The word recovery can be taken literally or figuratively.
Recovery can be the result of finding something you’ve lost, like salvaging relics from a sunken ship.
In my case, the recovery process began in 1986, when I was 26. Recovery became a spiritual goal to regain what I’d once feared was lost; a part of me that was too far gone to ever resurface.
Recovery began to unfold naturally when I became reacquainted with the young woman God created me to be. Forgiveness of myself and others was an integral part of the process.
Since I’m writing a lot about recovery these days, it’s timely to see the government agency known as SAMHSA or Substance Abuse and Mental Health Services Administration, designating September as the month for us all to become more aware of the impact recovery can have. I’m here to testify.
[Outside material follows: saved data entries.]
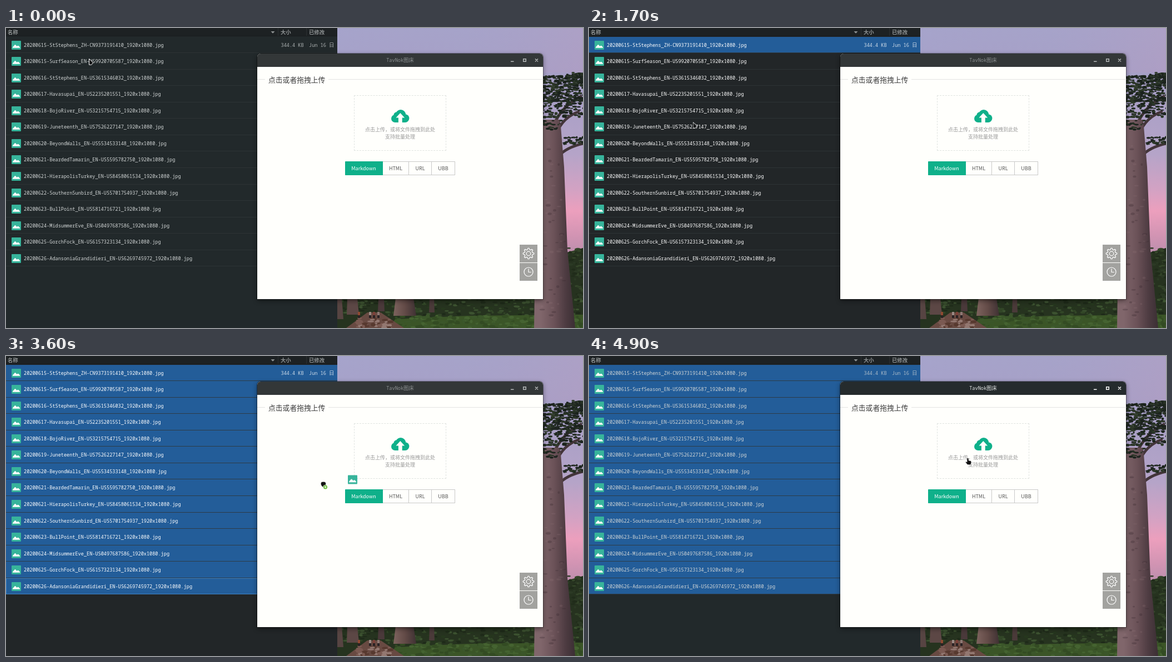
These frames come from a looping animation (1038x540 px, 8000 ms). An HTML page with a canvas:

```html
<!DOCTYPE html>
<html lang="zh-CN">
<head>
<meta charset="utf-8">
<title>拖拽上传</title>
<style>
  :root {
    --mono: 8.57px "Noto Sans Mono", "Noto Sans CJK SC", monospace;
    --green: #0fb08a;
  }
  html, body { margin: 0; width: 100%; height: 100%; overflow: hidden; background: #22292b; }
  #stage { position: relative; width: 1038px; height: 540px; overflow: hidden; }
  #stage * { box-sizing: border-box; }
  #stage canvas, #stage svg, .abs { position: absolute; left: 0; top: 0; white-space: pre; }
  .anim, .row { animation: 8s step-end -8ms infinite; }
  .han { font-size: 9.35px; line-height: 0; }

  /* file list */
  #list {
    width: 596px; height: 540px; overflow: hidden;
    font: var(--mono);
    animation-name: list-focus;
  }
  #head {
    width: 596px; height: 15px;
    background: #1d2123; color: #909495;
    font: 700 9.35px/14px "Noto Sans CJK SC", sans-serif;
    border-bottom: 1px solid #191c1e;
  }
  .rule { width: 1px; height: 14px; background: #2b2f31; }
  .row {
    position: absolute; left: 0; width: 596px; height: 29.57px; line-height: 31px; white-space: pre;
    border-bottom: 1px solid rgba(48, 54, 56, .85);
    animation-name: select-rest;
  }
  .row:nth-child(2) { animation-name: select-first; }
  .row svg { left: 10px !important; top: 7px !important; }
  .dim { opacity: .78; }
  #ring {
    top: 400px; width: 596px; height: 29px;
    border: 1px solid #3f83c4; animation-name: ring;
  }

  /* upload window */
  #win {
    left: 452px; top: 46px; width: 514px; height: 442px;
    background: #fffffc; border-radius: 6px 6px 0 0;
    box-shadow: 0 0 0 1px rgba(0,0,0,.35), 0 3px 9px rgba(0,0,0,.45);
    font: 9px "Noto Sans CJK SC", "Noto Sans", sans-serif;
  }
  #bar {
    width: 514px; height: 24px; text-align: center;
    border-radius: 6px 6px 0 0;
    font: var(--mono); line-height: 25px;
    animation-name: bar-focus;
  }
  #controls { animation-name: controls-focus; }
  #legend { left: 20px; top: 36.6px; font-size: 12.8px; line-height: 20px; font-weight: 300; color: #3c3c3c; }
  #drop {
    left: 174px; top: 75px; width: 166px; height: 100px; padding-top: 54px;
    border: 1px dashed #dfe3df; color: #999; text-align: center; line-height: 13px;
  }
  #tabs { left: 158px; top: 194px; display: flex; line-height: 23px; color: #555; text-align: center; }
  #tabs span { height: 25px; border: 1px solid #c9c9c9; border-left: 0; }
  #tabs .on { background: var(--green); border-color: var(--green); color: #fff; border-radius: 1px 0 0 1px; }
  #tabs span:last-child { border-radius: 0 1px 1px 0; }

  /* pointers */
  #arrow { animation-name: arrow; }
  #fist { animation-name: fist; }
  #file { animation-name: file; }
  #badge { animation-name: badge; }
  #plus { animation-name: plus; }
  #finger { animation-name: finger; }

  @keyframes list-focus {
    0% { background-color: #22292b; color: #d3d7d7; }
    10% { background-color: #222628; color: #fff; }
    57.5% { background-color: #222628; color: #fff; animation-timing-function: steps(3); }
    61.25%, 100% { background-color: #22292b; color: #d3d7d7; }
  }
  @keyframes bar-focus {
    0% { background-color: #333738; color: #8d9192; }
    57.5% { background-color: #333738; color: #8d9192; animation-timing-function: steps(3); }
    61.25%, 100% { background-color: #252b2d; color: #e6e8e8; }
  }
  @keyframes controls-focus {
    0% { color: #b6b9b9; }
    57.5% { color: #b6b9b9; animation-timing-function: steps(3); }
    61.25%, 100% { color: #fff; }
  }
  @keyframes select-first { 0% { background-color: transparent; } 10%, 100% { background-color: #235d99; } }
  @keyframes select-rest { 0% { background-color: transparent; } 33.75%, 100% { background-color: #235d99; } }
  @keyframes ring { 0% { opacity: 0; } 37.5% { opacity: 1; } 57.5%, 100% { opacity: 0; } }

  @keyframes arrow {
    0% { transform: translate(149px, 55px); opacity: 1; }
    2.5% { transform: translate(149px, 55px); animation-timing-function: steps(3); }
    6.25% { transform: translate(139px, 38px); }
    13.75% { transform: translate(139px, 38px); animation-timing-function: steps(4); }
    18.75% { transform: translate(185px, 109px); }
    20% { transform: translate(185px, 109px); animation-timing-function: steps(2); }
    22.5% { transform: translate(188px, 229px); }
    23.75% { transform: translate(188px, 229px); animation-timing-function: steps(7); }
    32.5% { transform: translate(181px, 420px); opacity: 1; }
    37.5%, 100% { transform: translate(181px, 420px); opacity: 0; }
  }
  @keyframes fist {
    0% { transform: translate(178px, 418px); opacity: 0; }
    37.5% { transform: translate(178px, 418px); opacity: 1; }
    38.75% { transform: translate(186px, 432px); }
    40% { transform: translate(225px, 430px); }
    41.25% { transform: translate(310px, 390px); }
    42.5% { transform: translate(410px, 330px); }
    43.75% { transform: translate(500px, 270px); }
    45% { transform: translate(566px, 226px); }
    46.25% { transform: translate(606px, 207px); }
    47.5% { transform: translate(632px, 197px); }
    48.75% { transform: translate(648px, 189px); }
    50% { transform: translate(660px, 185px); }
    52.5% { transform: translate(677px, 181px); opacity: 1; }
    57.5%, 100% { transform: translate(677px, 181px); opacity: 0; }
  }
  @keyframes file {
    0% { transform: translate(200px, 436px); opacity: 0; }
    38.75% { transform: translate(230px, 440px); opacity: 1; }
    40% { transform: translate(315px, 400px); }
    41.25% { transform: translate(415px, 345px); }
    42.5% { transform: translate(505px, 285px); }
    43.75% { transform: translate(570px, 240px); }
    45% { transform: translate(615px, 214.5px); }
    46.25% { transform: translate(636px, 205px); }
    47.5% { transform: translate(648px, 198px); }
    48.75% { transform: translate(660px, 194px); }
    50% { transform: translate(670px, 192px); }
    52.5% { transform: translate(682px, 188px); opacity: 1; }
    57.5%, 100% { transform: translate(682px, 188px); opacity: 0; }
  }
  @keyframes badge { 0% { opacity: 1; } 47.5%, 100% { opacity: 0; } }
  @keyframes plus { 0% { opacity: 0; } 47.5%, 100% { opacity: 1; } }
  @keyframes finger { 0% { opacity: 0; } 57.5%, 100% { opacity: 1; } }
</style>
</head>
<body>
<div id="stage">
  <canvas id="photo" width="1038" height="540"></canvas>

  <div id="list" class="abs anim">
    <div id="head" class="abs">
      <span class="abs" style="left:3px">名称</span>
      <span class="abs" style="left:494px">大小</span>
      <span class="abs" style="left:545px">已修改</span>
      <i class="abs rule" style="left:489px"></i>
      <i class="abs rule" style="left:540px"></i>
      <svg width="490" height="14"><path d="M476.5 6h7l-3.5 3.7z" fill="#909495"/></svg>
    </div>
  </div>
  <div id="ring" class="abs anim"></div>

  <div id="win" class="abs">
    <div id="bar" class="abs anim">TavNok<span class="han">图床</span></div>
    <div id="legend" class="abs">点击或者拖拽上传</div>
    <div id="drop" class="abs">点击上传，或将文件拖拽到此处
支持批量处理</div>
    <div id="tabs" class="abs"><span class="on" style="width:68px">Markdown</span><span style="width:47px">HTML</span><span style="width:41px">URL</span><span style="width:42px">UBB</span></div>
  </div>

  <svg width="1038" height="540" fill="none">
    <defs>
      <g id="image">
        <rect width="17" height="16" rx="1" fill="#37b49b"/>
        <path d="M2 12.8V11.5L5.6 7.4Q6.5 6.4 7.4 7.4L9.6 10 10.8 9Q11.6 8.4 12.4 9L15 11.6V12.8z" fill="#fff"/>
      </g>
    </defs>
    <path d="M452 92.5h14M580 92.5h386" stroke="#e4e4e2"/>
    <g id="controls" class="anim" stroke="currentColor" stroke-width="1.4">
      <path d="M908 60.3h5.5M930.7 55.7h4.6v4.6h-4.6zM952 55.5l5 5m0-5l-5 5"/>
    </g>
    <g transform="translate(693 147)">
      <g fill="#0fb08a">
        <circle cx="7" cy="16" r="7"/>
        <circle cx="9.5" cy="9.5" r="5"/>
        <circle cx="17" cy="9.2" r="9.2"/>
        <circle cx="25" cy="15.6" r="7.4"/>
        <path d="M7 12h18v11H7z"/>
      </g>
      <path d="M16.3 6l7.8 8.4h-4.4V23h-6.8v-8.6H8.5z" fill="#fffffc"/>
    </g>
    <path d="M924 390h32v32h-32zM924 423h32v32h-32z" fill="#a2a29f"/>
    <g stroke="#fff" stroke-width="1.2" stroke-linejoin="round">
      <path id="gear"/>
      <circle cx="940" cy="406" r="3.8"/>
      <circle cx="940" cy="439" r="8"/>
      <path d="M940 433.5v6h5"/>
    </g>

    <g id="file" class="anim"><use href="#image"/></g>
    <g id="fist" class="anim">
      <path d="M1 1.5Q2 0 4 .6Q6-.4 7.5.8Q9.5 1 9.4 3.5V6Q9 9 6.5 9.4H3.5Q1.5 8.5.8 6Q-.2 3.5 1 1.5z" fill="#111" stroke="#fff" stroke-width=".5"/>
      <g id="badge" class="anim">
        <circle cx="8.5" cy="10" r="3.8" fill="#5cb52c" stroke="#e3f2d4" stroke-width=".8"/>
        <path d="M8.5 8v4M6.5 10h4" stroke="#fff" stroke-width="1.2"/>
      </g>
      <g id="plus" class="anim">
        <path d="M7 7v6.4M3.8 10.2h6.4" stroke="#222" stroke-width="2.6"/>
        <path d="M7 7.6v5.2M4.4 10.2h5.2" stroke="#fff" stroke-width="1.2"/>
      </g>
    </g>
    <g id="arrow" class="anim">
      <path d="M.5.5V11.2H4.6Q7 9.6 7.6 6.8z" fill="#17191a" stroke="#fff" stroke-linejoin="round"/>
    </g>
    <g id="finger" class="anim">
      <path d="M680 184.5Q681.5 182.5 683 184.5V188L686.5 188.8Q688.2 189.4 687.8 191.5L686.8 195.7H681L677.6 191.7Q677 190 678.6 190.2L680 191z" fill="#111" stroke="#fff" stroke-width=".6"/>
    </g>
  </svg>
</div>

<script>
  const $ = id => document.getElementById(id);
  const ctx = $('photo').getContext('2d');

  const files = [
    '15-StStephens_ZH-CN9373191410', '15-SurfSeason_EN-US9920705587',
    '16-StStephens_EN-US3615346032', '17-Havasupai_EN-US2235201551',
    '18-BojoRiver_EN-US3215754715', '19-Juneteenth_EN-US7526227147',
    '20-BeyondWalls_EN-US5534533148', '21-BeardedTamarin_EN-US5595782750',
    '21-HierapolisTurkey_EN-US8458061534', '22-SouthernSunbird_EN-US5701754937',
    '23-BullPoint_EN-US5814716721', '24-MidsummerEve_EN-US0497687586',
    '25-GorchFock_EN-US6157323134', '26-AdansoniaGrandidieri_EN-US6269745972'
  ];
  const cell = (x, text, cls = '') => `<span class="abs ${cls}" style="left:${x}px">${text}</span>`;
  const details = cell(494.5, '344.4 KB', 'dim') + cell(545, 'Jun 16 <span class="han">日</span>', 'dim');
  $('list').insertAdjacentHTML('beforeend', files.map((name, i) =>
    `<div class="row" style="top:${15.5 + i * 29.57}px">` +
    '<svg width="17" height="16"><use href="#image"/></svg>' +
    cell(32, `202006${name}_1920x1080.jpg`) + (i ? '' : details) +
    '</div>').join(''));

  // Eight teeth, four corners each.
  let gear = '';
  for (let i = 0; i < 32; i++) {
    const a = (i - .5) * Math.PI / 16, r = i % 4 < 2 ? 9.8 : 7.2;
    gear += (i ? 'L' : 'M') + (940 + r * Math.cos(a)).toFixed(2) + ' ' + (406 + r * Math.sin(a)).toFixed(2);
  }
  $('gear').setAttribute('d', gear + 'z');

  let seed = 7;
  const rnd = () => (seed = seed * 16807 % 2147483647) / 2147483647;

  function poly(color, ...p) {
    ctx.fillStyle = color;
    ctx.beginPath();
    for (let i = 0; i < p.length; i += 2) ctx.lineTo(p[i], p[i + 1]);
    ctx.fill();
  }
  function leaves(n, x, y, w, h, colors, r = 3) {
    for (let i = 0; i < n; i++) {
      ctx.fillStyle = colors[i % colors.length];
      ctx.beginPath();
      ctx.ellipse(x + rnd() * w, y + rnd() * h, r * (.6 + rnd()), r * (.3 + rnd() * .5), 0, 0, 7);
      ctx.fill();
    }
  }
  function gradient(x0, y0, x1, y1, ...stops) {
    const g = ctx.createLinearGradient(x0, y0, x1, y1);
    stops.forEach(([at, c]) => g.addColorStop(at, c));
    return g;
  }

  function paintPhoto() {
    const sky = gradient(0, 0, 0, 540, [0, '#a6a4ca'], [.2, '#a79fc6'], [.42, '#b5a4c8'],
      [.54, '#d3a2c3'], [.61, '#ec9fbd'], [.7, '#cf93b2'], [.8, '#a98aa8']);
    poly(sky, 595, 0, 1038, 0, 1038, 540, 595, 540);
    poly(gradient(595, 0, 1038, 0, [0, 'rgba(165,163,205,.3)'], [.5, 'rgba(165,155,195,.1)'], [1, 'rgba(188,152,188,.3)']),
      595, 0, 1038, 0, 1038, 80, 595, 80);

    // undergrowth and grass
    poly('#26331f', 595, 480, 1038, 480, 1038, 540, 595, 540);
    poly('#26321f', 1005, 405, 1038, 396, 1038, 490, 1005, 490);
    leaves(90, 1010, 396, 30, 95, ['#202c1a', '#35462a', '#2b3924']);
    leaves(260, 595, 484, 443, 34, ['#1e2a19', '#324627', '#26371e', '#3c5230']);
    poly('#3b5527', 700, 524, 830, 518, 1038, 516, 1038, 540, 690, 540);
    leaves(200, 700, 518, 338, 22, ['#334b23', '#456331', '#3b562a'], 4);

    // dirt road
    poly('#684a42', 650, 512, 674, 512, 716, 540, 612, 540);
    leaves(40, 632, 522, 62, 18, ['#937871', '#57392f', '#7b5a52'], 4);

    // far trunks
    const bark = gradient(697, 0, 738, 0, [0, '#7d635e'], [.5, '#634b47'], [1, '#3f3133']);
    poly('#574442', 596, 486, 604, 486, 607, 524, 596, 524);
    poly('#5c4745', 614, 486, 632, 486, 635, 516, 613, 516);
    poly('#4a393a', 670, 486, 680, 486, 681, 510, 669, 510);
    poly(bark, 701, 486, 733, 486, 738, 518, 697, 518);
    poly('#4a3a39', 762, 486, 770, 486, 771, 512, 761, 512);
    [[635, '#8f4a31'], [655, '#9b8a85'], [662, '#7d4038'], [670, '#8d7874']].forEach(([x, c]) => {
      poly(c, x - 2, 511, x + 2, 511, x + 2, 517, x - 2, 517);
      poly('#2a2224', x - 2, 517, x + 2, 517, x + 2, 522, x - 2, 522);
    });

    // big tree
    ctx.strokeStyle = '#43353a';
    ctx.lineWidth = 5;
    ctx.beginPath();
    [[985, 175, 1000, 140, 1036, 122], [990, 190, 1002, 160, 1032, 150], [995, 230, 1008, 215, 1038, 208]]
      .forEach(([a, b, c, d, e, f]) => { ctx.moveTo(a, b); ctx.quadraticCurveTo(c, d, e, f); });
    ctx.stroke();
    poly(gradient(962, 0, 1022, 0, [0, '#80666b'], [.4, '#6b5258'], [.75, '#4d3b41'], [1, '#3d3035']),
      955, 165, 997, 165, 1004, 250, 1010, 400, 1024, 540, 950, 540);
    leaves(50, 964, 200, 40, 330, ['rgba(55,40,46,.3)', 'rgba(150,122,126,.2)'], 3);
    const dark = ['#1a221c', '#242f23', '#2e3929', '#1f2621'];
    leaves(300, 962, 86, 78, 46, dark);
    leaves(110, 962, 128, 78, 34, dark);
    leaves(40, 1008, 80, 32, 10, dark, 2.5);
    leaves(45, 1004, 196, 36, 14, dark, 2.5);
    leaves(24, 964, 165, 36, 18, dark, 2.5);
  }
  paintPhoto();
</script>
</body>
</html>
```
My brother John, with whom I had a twin-like closeness growing up, did not live long enough to experience his recovery. Instead, the authorities recovered his body, floating dead in a river for two weeks before anyone knew he was missing. John drowned when he was 23, after a long history of drug abuse.
I devote my new memoir, “As a Result” to John and to all those we’ve lost too soon. My book is set for release October 1st.
Too many of our young people are dying from the effects of substance abuse. I’m one of the miracles who has survived and been made whole, and I hope to celebrate 33 years of sobriety in January. In addition to recovering from alcoholism and it’s effects, I’ve experienced recovery from different types of grief (each loss has required its own time to heal) plus, a restored marriage (we just celebrated 40 years, by the grace of God) and I keep renewing my sense of hope and my zest for life, even while having to face life’s difficulties without a substance in my system, as we say, “living life on life’s terms.”
There are many more roads to recovery today than ever before. I highlight many of them on this website. Browse around and make yourself at home. I look forward to your feedback.